Warning Signs of a Troubled Teen
Some parents don't even see it coming. They go about their daily business, thinking their teen is doing fine, and then – wham! – their teen throws them a curve ball. Maybe it's skipping school, smoking, partying, stealing or any one of the many things teens can do to get into trouble. While it's seemingly out of the blue, were there signs that something was going awry? Could parents have averted the trouble before it started?
Jean Lockwood of Ilion, N.Y., dealt with a seriously rebellious teen for several years. "Don't assume your child would never stray," she says. "Pay attention to the subtle signs. I can see a lot now in hindsight, but didn't take it seriously when I should have. Make sure you do your best to keep lines of communication open – that is what brought us through."
Troubled Today, Troubled Tomorrow
The trouble that teens can get into in today's culture is almost limitless, and the consequences can impact the rest of their lives. Dr. Patrick C. Friman, clinical psychologist and director of behavioral pediatrics and family services at Girls and Boys Town, a national nonprofit organization dedicated to the treatment and care of abused, abandoned and neglected girls and boys, says that, unfortunately, one of the most common consequences of negative teen behavior is quitting school. "Beyond arrest and/or drug problems, the most serious problem is dropping out of school or being expelled permanently," he says. "The adult without a high school degree lives in a shadowy world that is unsafe and unkind to those with virtue. Incomes are meager and supplemented with petty theft and drugs sales. The American dream remains completely out of reach."
Teens who are heading into trouble often don't see school as a stepping stone into a secure future.

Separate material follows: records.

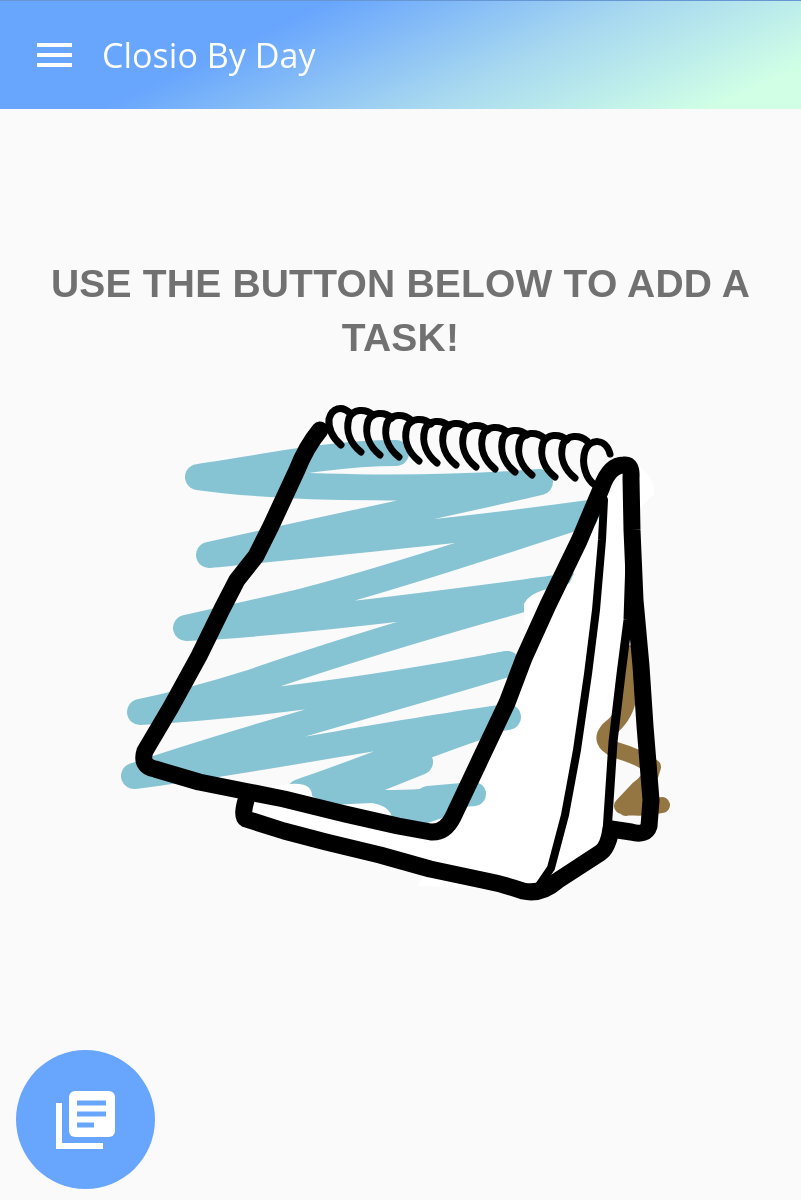
<!DOCTYPE html>
<html lang="en">
<head>
<meta charset="utf-8">
<title>Closio By Day</title>
<style>
:root {
  --page: #fafafa;
  --blue: #68a5fd;
  --mint: #d0ffe6;
  --heading: #717171;
  --ink: #000;
  --marker: #86c4d4;
  --bronze: #947642;
  --paper: #fff;
}
* { box-sizing: border-box; margin: 0; }
html, body { width: 801px; height: 1200px; overflow: hidden; background: var(--page); }
body { position: relative; }
a { color: inherit; text-decoration: none; }
.app-bar {
  position: absolute; inset: 0 0 auto; height: 109px;
  display: flex; align-items: center;
  padding: 0 0 1px 37px;
  border-top: 1px solid #6797d3;
  color: var(--paper);
  background: linear-gradient(155deg, var(--blue) 32%, #a6d7f0 62%, var(--mint) 91%);
}
.menu { display: block; width: 35px; height: 24px; }
.menu svg { display: block; }
.app-name {
  margin-left: 30px;
  font: 400 34px/40px "Open Sans", sans-serif;
  white-space: nowrap;
}
.prompt {
  position: absolute; top: 257px; left: 0; width: 801px;
  font: 700 39px/54px "Liberation Sans", Arial, sans-serif;
  letter-spacing: .2px;
  text-align: center; white-space: nowrap;
  color: var(--heading);
}
.calendar { position: absolute; inset: 0; pointer-events: none; }
.calendar g { fill: none; stroke-linecap: round; stroke-linejoin: round; }
.paper { fill: var(--paper); }
.marker { stroke: var(--marker); stroke-width: 26; }
.bronze { stroke: var(--bronze); stroke-width: 16; }
.ink { stroke: var(--ink); }
.add-task {
  position: absolute; left: 16px; top: 1050px;
  width: 139px; height: 139px; border-radius: 50%;
  display: grid; place-items: center;
  background: var(--blue);
}
</style>
</head>
<body>
<header class="app-bar">
  <a class="menu" href="#" aria-label="Menu">
    <svg width="35" height="24" fill="#fff"><rect width="35" height="4"/><rect y="10" width="35" height="4"/><rect y="20" width="35" height="4"/></svg>
  </a>
  <div class="app-name">Closio By Day</div>
</header>

<main>
  <h1 class="prompt">USE THE BUTTON BELOW TO ADD A<br>TASK!</h1>

  <svg class="calendar" width="801" height="1200" viewBox="0 0 801 1200" role="img" aria-label="Hand-drawn desk calendar with a spiral binding">
    <g class="marker">
      <path d="M198 477C260 468 330 453 396 453M198 477C300 491 450 489 540 482C450 503 330 528 209 555C330 543 460 531 590 513C500 542 380 582 300 602Q240 616 186 628C310 622 450 602 573 586C470 612 330 655 250 683Q190 702 140 712C270 705 400 684 507 664C400 697 250 736 134 776C260 760 390 733 508 717C430 742 360 772 300 792"/>
      <path d="M322 797Q400 810 473 795M330 798L420 762M405 817L455 800"/>
    </g>
    <path class="paper" d="M524 604Q530 592 552 588L578 581L606 500L632 462Q656 476 654 494L638 510L630 660L606 845L536 891L418 886L424 872L250 818L254 793L290 784Q312 782 312 796L330 805L372 803Q390 806 392 818L442 830L470 804L500 735L519 660L524 640Z"/>
    <path class="paper" d="M252 794L442 834L468 812L602 510L606 520L546 878L534 890L242 815Z"/>
    <g class="marker">
      <path d="M404 814L428 798L474 794" stroke-width="24"/>
      <path d="M490 667L507 664M490 720L508 717"/>
    </g>
    <g class="bronze">
      <path d="M629 653L628 700Q624 718 608 730Q598 742 616 750Q640 757 653 767Q650 781 638 789L622 806Q640 810 662 805M626 808L645 787"/>
    </g>
    <g class="ink">
      <path d="M320 430Q306 447 297 470L271 526L256 556L237 580L222 609L199 656L171 707L145 751Q140 766 155 769L199 782L244 791L284 799L345 814L398 826L431 832Q445 833 453 817L479 762L507 703L524 658L548 605L579 541L601 489Q609 465 624 465Q632 464 631 478L632 530L635 600L641 666L645 726L651 800L649 826Q646 836 631 832L611 829Q608 848 600 853L557 881Q541 895 523 891Q503 884 482 880L430 869L380 855L326 842L284 831L246 819Q241 816 247 797" stroke-width="17"/>
      <path d="M604 500L602 540L596 610L588 674L577 750L565 815L551 868L538 887" stroke-width="8"/>
      <path d="M630 560L628 620L621 674L613 742L607 832" stroke-width="9"/>
    </g>
    <g class="ink" stroke-width="7">
      <defs><path id="ring" d="M25 5C17-2 5-1 1 8C-3 22 3 34 13 42"/></defs>
      <path d="M350 413C342 405 332 408 329 419C328 430 333 438 341 445"/>
      <use href="#ring" x="348" y="410"/>
      <use href="#ring" x="367" y="413"/>
      <use href="#ring" x="386" y="415"/>
      <use href="#ring" x="406" y="419"/>
      <use href="#ring" x="424" y="421"/>
      <use href="#ring" x="443" y="423"/>
      <use href="#ring" x="463" y="425"/>
      <use href="#ring" x="482" y="427"/>
      <use href="#ring" x="502" y="430"/>
      <use href="#ring" x="519" y="433"/>
      <use href="#ring" x="542" y="435"/>
      <use href="#ring" x="562" y="436"/>
      <path d="M610 454C606 438 590 438 585 451C581 464 586 479 595 485"/>
    </g>
  </svg>
</main>

<a class="add-task" href="#" aria-label="Add a task">
  <svg width="60" height="60" viewBox="0 0 60 60">
    <path d="M3 13V56H47" fill="none" stroke="#fff" stroke-width="6"/>
    <rect x="13" y="1" width="46" height="46" rx="6" fill="#fff"/>
    <path d="M21 13H50M21 24H50M21 35H38" stroke="#68a5fd" stroke-width="5"/>
  </svg>
</a>
</body>
</html>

With their tendency to live totally in the present, many teens have difficulties correlating their current behavior as affecting the rest of their lives.

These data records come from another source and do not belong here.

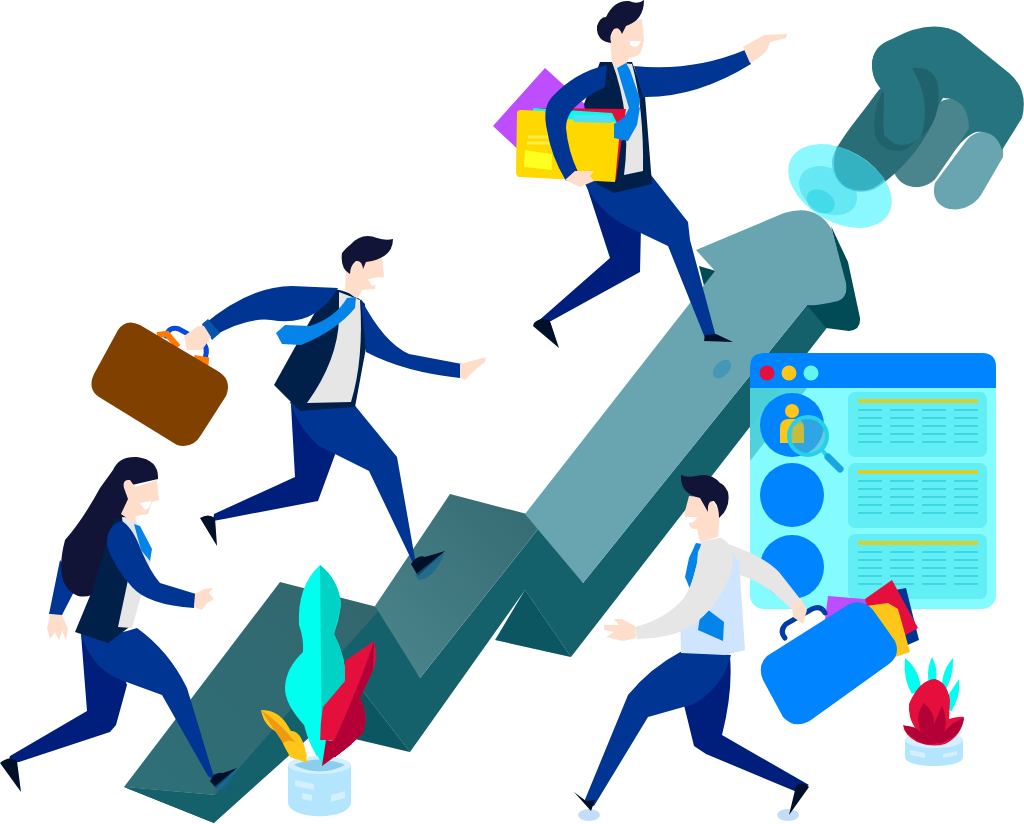
<!DOCTYPE html>
<html lang="en">
<head>
<meta charset="utf-8">
<title>Business team climbing a growth arrow</title>
<style>
:root{--navy:#003594;--deep:#001f7d;--ink:#00204a;--hair:#111436;--skin:#ffddcb;--shirt:#e6e6e6;--tie:#0484e8;--blue:#0084ff;--cyan:#7dfbff;--panel:#62eef5;--aqua:#00ffee;--yellow:#ffd800;--gold:#ffc61a;--red:#e40f3d;--wine:#b30036;--purple:#bd4dff;--brown:#804000;--side:#14616b;--shade:#004b56;--pot:#b3e5ff}
html,body{margin:0;background:#fff;overflow:hidden}
svg{display:block;width:1024px;height:824px}
.navy{fill:var(--navy)}.deep{fill:var(--deep)}.ink{fill:var(--ink)}.hair{fill:var(--hair)}.skin{fill:var(--skin)}.shirt{fill:var(--shirt)}.tie{fill:var(--tie)}.blue{fill:var(--blue)}.cyan{fill:var(--cyan)}.aqua{fill:var(--aqua)}.yellow{fill:var(--yellow)}.gold{fill:var(--gold)}.red{fill:var(--red)}.wine{fill:var(--wine)}.purple{fill:var(--purple)}.brown{fill:var(--brown)}.side{fill:var(--side)}.shade{fill:var(--shade)}.pot{fill:var(--pot)}.shoe{fill:#001028}.smile{fill:#fff}.pale{fill:#cfe4ff}
.handle{fill:none;stroke-linecap:round}
</style>
</head>
<body>
<svg viewBox="0 0 1024 824" role="img" aria-label="Four business people run up a zigzag growth arrow while a giant hand presses a button">
<defs>
<linearGradient id="step1" x1="0" y1="1" x2="1" y2="0"><stop offset="0" stop-color="#2e7079"/><stop offset="1" stop-color="#33666d"/></linearGradient>
<linearGradient id="step2" x1="0" y1="1" x2="1" y2="0"><stop offset="0" stop-color="#4d858c"/><stop offset="1" stop-color="#336a72"/></linearGradient>
<g id="record">
<rect x="848" y="392" width="139" height="65" rx="7" fill="#62eef5"/>
<path d="M858 401H978" stroke="#d8d12c" stroke-width="4"/>
<path d="M858 410H978M858 418H978M858 426H978M858 434H978M858 442H978" stroke="#3ed8e2" stroke-width="2" stroke-dasharray="24 8"/>
</g>
</defs>

<g id="growth-arrow">
<path class="side" d="M214 795L378 607L420 678L546 519L583 583L807 305L846 296L826 329L571 657L525 590L410 752L362 690L214 823L124 787Z"/>
<path class="side" d="M362 690L410 752L355 739L300 725ZM525 590L571 657L495 640Z"/>
<path class="shade" d="M362 690L410 752L340 735ZM525 590L571 657L496 640Z" opacity=".45"/>
<path fill="url(#step1)" d="M124 787L280 582L381 608L215 795Z"/>
<path class="side" d="M381 608L420 678L362 690Z"/>
<path fill="url(#step2)" d="M375 606L450 494L546 519L420 678Z"/>
<path class="side" d="M124 787L215 795L214 823Z"/>
<path class="shade" d="M699 266L716 271L704 286ZM831 226L848 262L860 318Q861 330 849 331L826 328L807 305L841 298Q848 294 845 284Z"/>
<path fill="#69a5b0" d="M525 514L715 271L696 250L784 213Q817 203 832 230L846 283Q848 297 838 301Q818 306 807 305L583 583Z"/>
<ellipse cx="722" cy="369" rx="11" ry="7" transform="rotate(-45 722 369)" fill="#4598b5"/>
</g>

<g id="pressing-hand">
<path fill="#69a5b0" d="M935 183L964 144C978 122 1006 132 1003 157L981 195C966 218 927 213 935 183Z"/>
<path fill="#4a858e" d="M893 158L930 112C948 86 973 103 969 130L936 178C922 195 889 188 893 158Z"/>
<path fill="#26747f" d="M872 65Q872 46 892 39Q933 17 961 34L1009 73Q1029 90 1022 118L1002 150Q996 130 976 132Q962 137 948 161L969 128Q968 98 943 98L918 139Q904 157 882 145L884 90Q872 82 872 65Z"/>
<path fill="#296d76" d="M875 95C895 66 943 67 938 104C936 127 910 165 878 187C858 199 833 188 832 163C831 149 858 119 875 95Z"/>
<path fill="#1f626c" d="M875 135Q872 108 884 90L883 128Q900 158 922 130Q911 151 899 151Q880 151 875 135Z"/>
<path fill="#26747f" d="M872 65Q872 48 892 40Q925 36 938 76Q940 120 920 137Q901 154 884 135L884 92Q873 83 872 65Z"/>
<path fill="#1f626c" d="M912 68Q943 64 938 106Q935 126 921 137Q932 100 912 68Z"/>
<g transform="rotate(30 840 186)">
<ellipse cx="840" cy="186" rx="56" ry="36" fill="#65f4ff" opacity=".75"/>
<ellipse cx="832" cy="196" rx="31" ry="22" fill="#35d5e6" opacity=".45"/>
<ellipse cx="831" cy="209" rx="15" ry="11" fill="#35d5e6" opacity=".7"/>
</g>
<path d="M837 146Q828 175 846 187Q868 197 885 179Q865 155 837 146Z" fill="#2ba7ba" opacity=".75"/>
</g>

<g id="browser-window">
<rect class="cyan" x="750" y="353" width="246" height="256" rx="14" opacity=".94"/>
<path d="M750 388H754L807 388L750 461Z" fill="#3cc4cf" opacity=".75"/>
<path class="blue" d="M750 388V367Q750 353 764 353H982Q996 353 996 367V388Z"/>
<circle class="red" cx="767" cy="373" r="7.5"/><circle class="gold" cx="789" cy="373" r="7.5"/><circle cx="811" cy="373" r="7.5" fill="#62f6ee"/>
<g class="blue"><circle cx="792" cy="425" r="32"/><circle cx="792" cy="495" r="32"/><circle cx="792" cy="567" r="32"/></g>
<use href="#record"/><use href="#record" y="71"/><use href="#record" y="142"/>
<g id="profile-search">
<circle class="gold" cx="792" cy="411" r="7"/>
<path class="gold" d="M780 443V428Q780 419 789 419H795Q804 419 804 428V443Z"/>
<circle cx="808" cy="436" r="19" fill="#4ab7d8" fill-opacity=".65" stroke="#25d1e9" stroke-width="4"/>
<path d="M793 427Q804 418 804 430V443H792Z" fill="#c8bc3a"/>
<path d="M822 450L828 457" stroke="#25d1e9" stroke-width="4"/>
<path d="M828 457L840 469" stroke="#18a6df" stroke-width="7" stroke-linecap="round"/>
</g>
</g>

<g id="leader-with-folders">
<path class="purple" d="M493 126L545 68L600 118L540 170Z"/>
<path class="deep" d="M586 184L622 184L641 226L640 272L551 321L536 323L610 258Z"/>
<path class="navy" d="M584 182L651 175L688 222L690 240L716 337L705 338L668 246L626 226Q598 211 584 182Z"/>
<path class="shoe" d="M534 323Q541 316 550 321L559 348L533 326ZM705 335L716 334L733 342L704 341Z"/>
<path class="ink" d="M600 62L632 62L645 96L652 184L614 193L597 184L584 104Z"/>
<path class="shirt" d="M612 62L632 64Q644 108 643 171L624 175Q632 115 612 62Z"/>
<path class="navy" d="M634 66Q692 72 745 50L751 64Q696 98 643 97Z"/>
<path class="skin" d="M743 47L764 35L787 34L786 38L770 42Q768 54 750 63ZM610 40L612 63L624 68L629 58Q641 57 642 48L644 40L642 19L616 24Z"/>
<path class="hair" d="M611 43Q596 41 597 26Q600 17 606 17Q614 0 629 1Q638 5 644 0Q644 20 626 26L622 34Q619 26 614 29Q609 35 611 43Z"/>
<path class="smile" d="M630 41L641 41Q638 50 630 45Z"/>
<path class="tie" d="M617 68L626 63L630 70L640 99L636 126L622 141L614 137L629 108Z"/>
<g id="folders">
<path class="red" d="M540 108L626 109L616 180L540 171Z"/>
<path class="aqua" d="M533 108L612 113L617 123L600 176H536Z"/>
<path class="yellow" d="M517 113Q517 110 521 110L544 111L550 118L613 122Q622 122 620 129L615 182L520 177Q516 177 516 172Z"/>
<path fill="#ffff20" d="M525 150L552 154L552 170L524 167Z"/>
<path d="M528 137H548M527 143H550" stroke="#ffec44" stroke-width="3"/>
<path d="M573 115L613 115L611 123L574 122Z" fill="#55dff2"/>
<path class="tie" d="M614 124L640 107L637 125L628 141L614 138Z"/>
</g>
<path class="navy" d="M607 65Q575 72 552 97Q542 108 547 130Q551 156 566 181L578 172Q568 151 566 128Q566 117 574 108Q586 96 605 87Z"/>
<path class="skin" d="M565 180L575 171L594 171L590 176L594 181L580 187Z"/>
</g>

<g id="runner-with-briefcase">
<path class="handle" stroke="#0649df" stroke-width="5" d="M166 336Q169 326 179 329L201 341Q209 347 205 358"/>
<path d="M157 335L167 334L178 347M194 358L206 360L205 368" fill="none" stroke="#ff7b00" stroke-width="6"/>
<path class="brown" d="M118 330Q126 318 140 325L216 370Q233 379 226 396L201 435Q193 449 177 445L99 397Q87 389 94 374Z"/>
<path class="deep" d="M291 405L327 402L340 441L318 501L224 519L213 521L214 514L295 477Z"/>
<path class="navy" d="M290 402L352 402L397 457L415 559L429 556L420 569L412 561L369 471L319 446Q300 430 290 402Z"/>
<path class="shoe" d="M200 518Q208 513 215 518L217 546ZM411 564Q418 554 425 557L445 551L418 576Z"/>
<path d="M415 575L445 551Q435 579 419 580Z" fill="#17658f" opacity=".7"/>
<path class="ink" d="M329 288Q353 291 365 304L366 348L355 407L300 411L274 385L299 340Z"/>
<path class="shirt" d="M339 292L360 300Q364 359 351 402L307 403Q338 360 339 318Z"/>
<path class="navy" d="M338 288Q315 328 271 320Q246 317 212 337L202 326Q249 286 292 286ZM361 299Q384 343 409 354L462 364L460 378Q404 372 366 352Z"/>
<path fill="#0755ad" d="M202 324L208 319L220 333L212 340Z"/>
<path class="skin" d="M184 336L198 326L204 326L211 337L202 350L187 350ZM460 364L468 362L486 357L485 362L475 370L465 380L460 377ZM346 272L345 290L357 299L362 290L375 289L376 278L384 277L382 257L360 258Z"/>
<path class="hair" d="M350 274Q340 269 342 253Q347 247 350 245Q362 232 377 238Q386 241 393 239Q393 256 372 261L366 262L363 269Q362 260 356 261Q350 266 350 274Z"/>
<path class="smile" d="M368 279L379 277Q378 285 372 286Z"/>
<path class="tie" d="M347 298L356 297L355 308Q336 331 301 345L282 344L276 333L285 325L310 326Q335 318 347 298Z"/>
</g>

<g id="runner-with-long-hair">
<path class="navy" d="M60 560L78 584L62 615L49 614Z"/>
<path class="skin" d="M50 615L62 615L68 629L66 640L62 630L59 641L55 632L50 639L47 628Z"/>
<path class="deep" d="M81 634L112 642L127 685L116 725L110 732L19 762L8 763L10 756L87 711Z"/>
<path class="navy" d="M81 634Q108 638 137 628Q169 651 187 688L213 774L229 777L220 784L208 776L162 695L121 680Q92 669 81 634Z"/>
<path class="shoe" d="M0 763Q9 755 17 761L21 792ZM210 781Q215 771 223 773L237 768L216 788Z"/>
<path d="M214 787L237 768Q230 789 217 792Z" fill="#17658f" opacity=".7"/>
<path class="hair" d="M113 470Q119 456 137 457Q159 460 158 479L132 485L130 515Q105 533 104 576Q99 600 78 596Q53 586 65 540Q82 521 100 488Z"/>
<path class="ink" d="M114 518L133 520L137 548L132 625L108 643L75 632L92 591Z"/>
<path class="shirt" d="M122 517L135 518L151 560L132 628L118 627L128 580Z"/>
<path class="tie" d="M134 524L140 526L152 549L150 561L141 550Z"/>
<path class="navy" d="M122 521Q133 528 141 550Q151 573 160 583L196 594L194 608Q148 605 132 587Q114 567 107 546Q106 525 122 521Z"/>
<path class="skin" d="M195 594L204 589L213 588L209 593L214 599L207 603L202 610L194 607ZM124 488Q122 479 130 480L135 487L157 480L159 500L152 502L148 514L136 516L134 523L121 514L128 499Z"/>
<path class="smile" d="M140 503L151 501Q151 508 145 510Z"/>
</g>

<g id="runner-with-case">
<g id="case-papers">
<path class="purple" d="M828 596L876 600L860 642L824 628Z"/>
<path class="navy" d="M895 590L906 588L919 640L903 647Z"/>
<path class="red" d="M865 599L892 580L918 628L880 650Z"/>
<path class="gold" d="M866 606L888 603L898 609L910 652L886 660Z"/>
</g>
<path class="handle" stroke="#003ca6" stroke-width="5" d="M785 638Q779 631 786 624L812 609Q821 605 825 613"/>
<path class="blue" d="M767 656L846 606Q861 597 873 610L895 641Q901 655 889 664L811 720Q795 730 783 717L763 680Q757 666 767 656Z"/>
<path class="deep" d="M681 656L730 656Q733 692 722 735L809 785L797 792L706 754L694 746L683 701Z"/>
<path class="navy" d="M682 651L731 655Q723 687 694 704L648 717L594 806L584 802L628 695Q650 668 682 651Z"/>
<ellipse cx="589" cy="815" rx="11" ry="6" fill="#c3dcf7"/><ellipse cx="788" cy="815" rx="11" ry="6" fill="#c3dcf7"/>
<path class="shoe" d="M574 792L586 801L595 800L591 811ZM796 786Q803 781 809 787L789 815Z"/>
<path class="shirt" d="M722 542Q763 555 779 572L801 600L791 609Q759 576 729 573Z"/>
<path class="pale" d="M694 544L721 538L739 562L745 650L725 655L681 653L680 613L695 586Z"/>
<path class="tie" d="M689 558L696 543L701 544L698 560L690 589L685 577ZM707 609L724 622L723 641L698 630L700 617Z"/>
<path class="shirt" d="M703 541L721 538Q738 546 731 573Q719 607 690 627Q672 638 637 639L635 627Q666 619 684 598Q697 577 698 552Z"/>
<path class="skin" d="M635 626L622 619L614 619L619 625L604 625L604 630L614 632L606 637L623 641L636 638ZM792 605L801 599L807 610L803 624L793 617ZM720 513L718 537L700 542L697 529Q688 530 689 520L684 515L689 496L711 498Z"/>
<path class="hair" d="M719 518Q731 508 728 492Q724 484 720 483Q711 472 696 476Q687 478 681 475Q680 494 700 498L708 512Q707 500 714 501Q719 506 719 518Z"/>
<path class="smile" d="M687 517L697 517Q693 525 688 522Z"/>
</g>

<g id="large-plant">
<path class="gold" d="M261 710Q277 710 286 723L291 731Q303 730 308 763Q290 761 283 743L279 733Q264 727 261 710Z"/>
<path fill="#f09a12" d="M261 710Q292 731 308 763Q290 761 283 743Z"/>
<path class="aqua" d="M320 565Q339 580 341 605Q339 620 334 634Q346 656 346 684Q342 708 338 720Q333 743 322 764Q310 748 304 725Q284 703 285 687Q286 668 303 652Q304 639 299 625Q297 586 320 565Z"/>
<path d="M320 565Q339 580 341 605L334 634Q346 656 346 684L338 720L322 764Z" fill="#00d3c6"/>
<path class="red" d="M374 641L345 661V681L323 707Q318 735 322 766Q344 752 363 733Q369 716 360 698L373 670Q378 659 374 641Z"/>
<path class="wine" d="M374 641Q357 694 322 766Q344 752 363 733Q369 716 360 698L373 670Z"/>
<path class="pot" d="M288 765V802C288 821 351 821 351 802V765Z"/>
<ellipse cx="319.5" cy="765" rx="31.5" ry="9" fill="#d4efff"/>
<path d="M294 765Q319 754 345 765Q320 778 294 765Z" fill="#8bcdec"/>
<path class="gold" d="M283 743Q297 734 308 763L290 757Z"/>
<path class="aqua" d="M309 740L332 740L322 764Z"/><path class="wine" d="M326 740L352 744L322 766Z"/>
<path d="M295 780L314 784V790L295 786ZM302 793L312 795V801L302 799ZM331 795L345 791V798L331 802Z" fill="#d4efff"/>
</g>

<g id="small-plant">
<path class="aqua" d="M905 658Q920 670 921 690L912 694Q903 680 905 658ZM932 657Q941 674 932 692Q924 675 932 657ZM953 658Q954 678 943 694Q939 674 953 658ZM959 679Q961 697 951 712L945 700Z"/>
<path class="pot" d="M905 740V757C905 769 963 769 963 757V740Z"/>
<ellipse cx="934" cy="740" rx="29" ry="8" fill="#d4efff"/>
<path class="red" d="M935 679Q947 682 950 700L949 719Q960 716 964 717Q962 736 945 744Q932 748 917 742Q904 735 903 725L915 728Q908 717 909 704Q919 680 935 679Z"/>
<path class="wine" d="M924 703Q935 713 934 724L942 706Q950 724 941 741Q928 749 913 738Q905 733 904 726Q914 725 921 732Q914 716 924 703ZM964 718Q961 738 938 744Q946 724 964 718Z"/>
<path d="M910 750L925 753V758L910 755ZM943 754L957 751V755L943 758Z" fill="#d4efff"/>
</g>
</svg>
</body>
</html>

Drug use is one of the most important signs that your child is heading into serious trouble, according to Dr. Friman. "I ask about the presence of lighters, suspicious phone calls, major change in behavior and emotional disposition, changes in appetite and affect, sleep habits and major shifts in interests," he says. "I also ask about changes in interactional style. Although its true that most adolescents want to keep portions of their life private, the drug-using adolescent has more to protect and can appear much less honest or forthcoming than they previously had been."
Cathy Moran, a licensed clinical social worker and director of children's community services for the Mental Health Association of NYC, agrees that there are many warning signs parents can be on the lookout for. "Red flag signs include decrease or loss of interest in school as evidenced by decrease in academic performance (sometimes this may be subtle), poor hygiene or lack of interest in personal appearance or a negative change in peer relationships," she says.
Other signs include these:
- Loss of interest in peers resulting in isolative behavior
- Changes in weight
- Changes in sleep patterns
- Markedly dramatic mood swings out of the normal adolescent hormonal arena
It's also important to remember that it's totally normal for teens to make abrupt changes in their lives as they go about the business of discovering who they really are. Suddenly dying their hair vermilion isn't a warning sign, unless it is combined with other signs such as ignoring their friends or a change in their academic performance.
Acting on Red Flags
Communication is key in guiding your teen back to a safe and productive course. Unfortunately, conversing with teens, especially those who are in a full-on rebellion, can be like walking through a field of landmines.
"Adolescence is precarious, delicate and truly exasperating in every way," Moran says. "So as a parent, don't wait until you're angry, because it can only result in a blow up. Talk to your teen sooner rather than later as you see things change. By doing this, you are communicating concern and are observing of your child. Teens are often so involved with themselves that they actually may not see the changes you do. Selecting a quiet moment is key in approaching a teen; preferably both parents should be involved to present a united front of concern."
When you talk to your teen, remember to exhibit empathy. Being a teen in today's culture isn't easy. Listen without interrupting, and acknowledge what your teen has to say even if you disagree. "Take note of your tone as a parent," Moran says. "If the conversation is escalating and results in screaming, this will only close down the lines of communication. And remember that everything doesn't have to be solved in one evening." One way to do this is to take your teen to his or her favorite restaurant. This is a good way to keep it light and yet really communicate.
Tackling your teen's negative and potentially risky behavior isn't easy, but it's well worth it to communicate with them early and often – as soon as you see the signs that something is amiss. It's less painful for both you and your teen to nip the problem in the bud than it is to deal with the aftermath of consistent poor choices.